Description of the task: Set every entry below down once more, exactly as it stands, without images.
══ Data provided ══
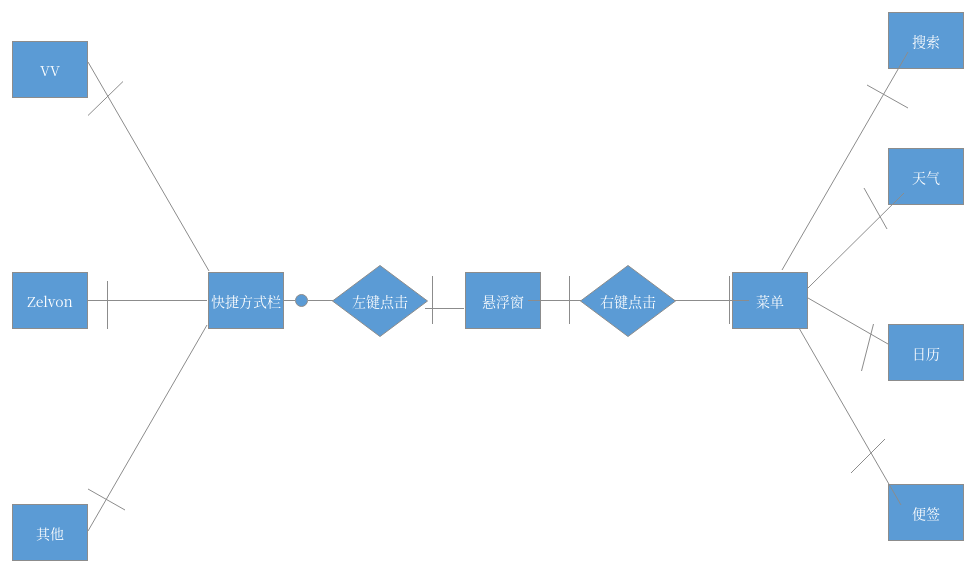
<!DOCTYPE html>
<html lang="zh-CN">
<head>
<meta charset="utf-8">
<title>悬浮窗</title>
<style>
:root {
  --node: #5b9bd5;
  --line: #8c8c8c;
  --label: #fff;
  --paper: #fff;
}
* { box-sizing: border-box; }
html, body { margin: 0; overflow: hidden; background: var(--paper); }
.diagram {
  position: relative;
  width: 976px;
  height: 573px;
  overflow: hidden;
  background: var(--paper);
  font: 14px/20px "Noto Serif CJK SC", "Noto Serif", serif;
  color: var(--label);
}
.entity, .action {
  position: absolute;
  display: flex;
  align-items: center;
  justify-content: center;
  white-space: nowrap;
}
.entity {
  width: 76px;
  height: 57px;
  background: var(--node);
  border: 1px solid var(--line);
}
.action { width: 96px; height: 72px; top: 265px; }
.shapes, .connectors { position: absolute; left: 0; top: 0; }
.shapes { fill: var(--node); stroke: var(--line); }
.connectors { fill: none; stroke: var(--line); }
.left { left: 12px; }
.right { left: 888px; }
.middle { top: 272px; }
.shortcuts { left: 208px; }
.window { left: 465px; }
.menu { left: 732px; }
</style>
</head>
<body>
<main class="diagram">
  <div class="entity left" style="top:41px">VV</div>
  <div class="entity left middle">Zelvon</div>
  <div class="entity left" style="top:504px">其他</div>
  <div class="entity middle shortcuts">快捷方式栏</div>
  <div class="entity middle window">悬浮窗</div>
  <div class="entity middle menu">菜单</div>
  <div class="entity right" style="top:12px">搜索</div>
  <div class="entity right" style="top:148px">天气</div>
  <div class="entity right" style="top:324px">日历</div>
  <div class="entity right" style="top:484px">便签</div>

  <svg class="shapes" width="976" height="573" aria-hidden="true">
    <polygon points="332.5,301 380,265.5 427.5,301 380,336.5"/>
    <polygon points="580.5,301 628,265.5 675.5,301 628,336.5"/>
    <circle cx="301.5" cy="300.5" r="6"/>
  </svg>
  <div class="action" style="left:332px">左键点击</div>
  <div class="action" style="left:580px">右键点击</div>

  <svg class="connectors" width="976" height="573" aria-hidden="true">
    <g class="shortcut-links">
      <path d="M88 62L209 271M88 115.5L123 81.5"/>
      <path d="M88 300.5H207M107.5 281V329"/>
      <path d="M88 531L207 325M88 489L125 510"/>
    </g>
    <g class="click-links">
      <path d="M284 300.5H295M308 300.5H333"/>
      <path d="M425 308.5H464M432.5 276V324"/>
      <path d="M528 300.5H581M569.5 276V324"/>
      <path d="M674 300.5H749M729.5 276V324"/>
    </g>
    <g class="menu-links">
      <path d="M782 270L908 52M867 85L908 108"/>
      <path d="M808 288L904 193M864 188L887 229"/>
      <path d="M808 298L888 344M873.5 324L861.5 371"/>
      <path d="M799 328L901 505M851 473L885 439"/>
    </g>
  </svg>
</main>
</body>
</html>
═══
Solution to this task:
<!DOCTYPE html>
<html lang="zh-CN">
<head>
<meta charset="utf-8">
<title>悬浮窗</title>
<style>
:root {
  --node: #5b9bd5;
  --line: #8c8c8c;
  --label: #fff;
  --paper: #fff;
}
* { box-sizing: border-box; }
html, body { margin: 0; overflow: hidden; background: var(--paper); }
.diagram {
  position: relative;
  width: 976px;
  height: 573px;
  overflow: hidden;
  background: var(--paper);
  font: 14px/20px "Noto Serif CJK SC", "Noto Serif", serif;
  color: var(--label);
}
.entity, .action {
  position: absolute;
  display: flex;
  align-items: center;
  justify-content: center;
  white-space: nowrap;
}
.entity {
  width: 76px;
  height: 57px;
  background: var(--node);
  border: 1px solid var(--line);
}
.action { width: 96px; height: 72px; top: 265px; }
.shapes, .connectors { position: absolute; left: 0; top: 0; }
.shapes { fill: var(--node); stroke: var(--line); }
.connectors { fill: none; stroke: var(--line); }
.left { left: 12px; }
.right { left: 888px; }
.middle { top: 272px; }
.shortcuts { left: 208px; }
.window { left: 465px; }
.menu { left: 732px; }
</style>
</head>
<body>
<main class="diagram">
  <div class="entity left" style="top:41px">VV</div>
  <div class="entity left middle">Zelvon</div>
  <div class="entity left" style="top:504px">其他</div>
  <div class="entity middle shortcuts">快捷方式栏</div>
  <div class="entity middle window">悬浮窗</div>
  <div class="entity middle menu">菜单</div>
  <div class="entity right" style="top:12px">搜索</div>
  <div class="entity right" style="top:148px">天气</div>
  <div class="entity right" style="top:324px">日历</div>
  <div class="entity right" style="top:484px">便签</div>

  <svg class="shapes" width="976" height="573" aria-hidden="true">
    <polygon points="332.5,301 380,265.5 427.5,301 380,336.5"/>
    <polygon points="580.5,301 628,265.5 675.5,301 628,336.5"/>
    <circle cx="301.5" cy="300.5" r="6"/>
  </svg>
  <div class="action" style="left:332px">左键点击</div>
  <div class="action" style="left:580px">右键点击</div>

  <svg class="connectors" width="976" height="573" aria-hidden="true">
    <g class="shortcut-links">
      <path d="M88 62L209 271M88 115.5L123 81.5"/>
      <path d="M88 300.5H207M107.5 281V329"/>
      <path d="M88 531L207 325M88 489L125 510"/>
    </g>
    <g class="click-links">
      <path d="M284 300.5H295M308 300.5H333"/>
      <path d="M425 308.5H464M432.5 276V324"/>
      <path d="M528 300.5H581M569.5 276V324"/>
      <path d="M674 300.5H749M729.5 276V324"/>
    </g>
    <g class="menu-links">
      <path d="M782 270L908 52M867 85L908 108"/>
      <path d="M808 288L904 193M864 188L887 229"/>
      <path d="M808 298L888 344M873.5 324L861.5 371"/>
      <path d="M799 328L901 505M851 473L885 439"/>
    </g>
  </svg>
</main>
</body>
</html>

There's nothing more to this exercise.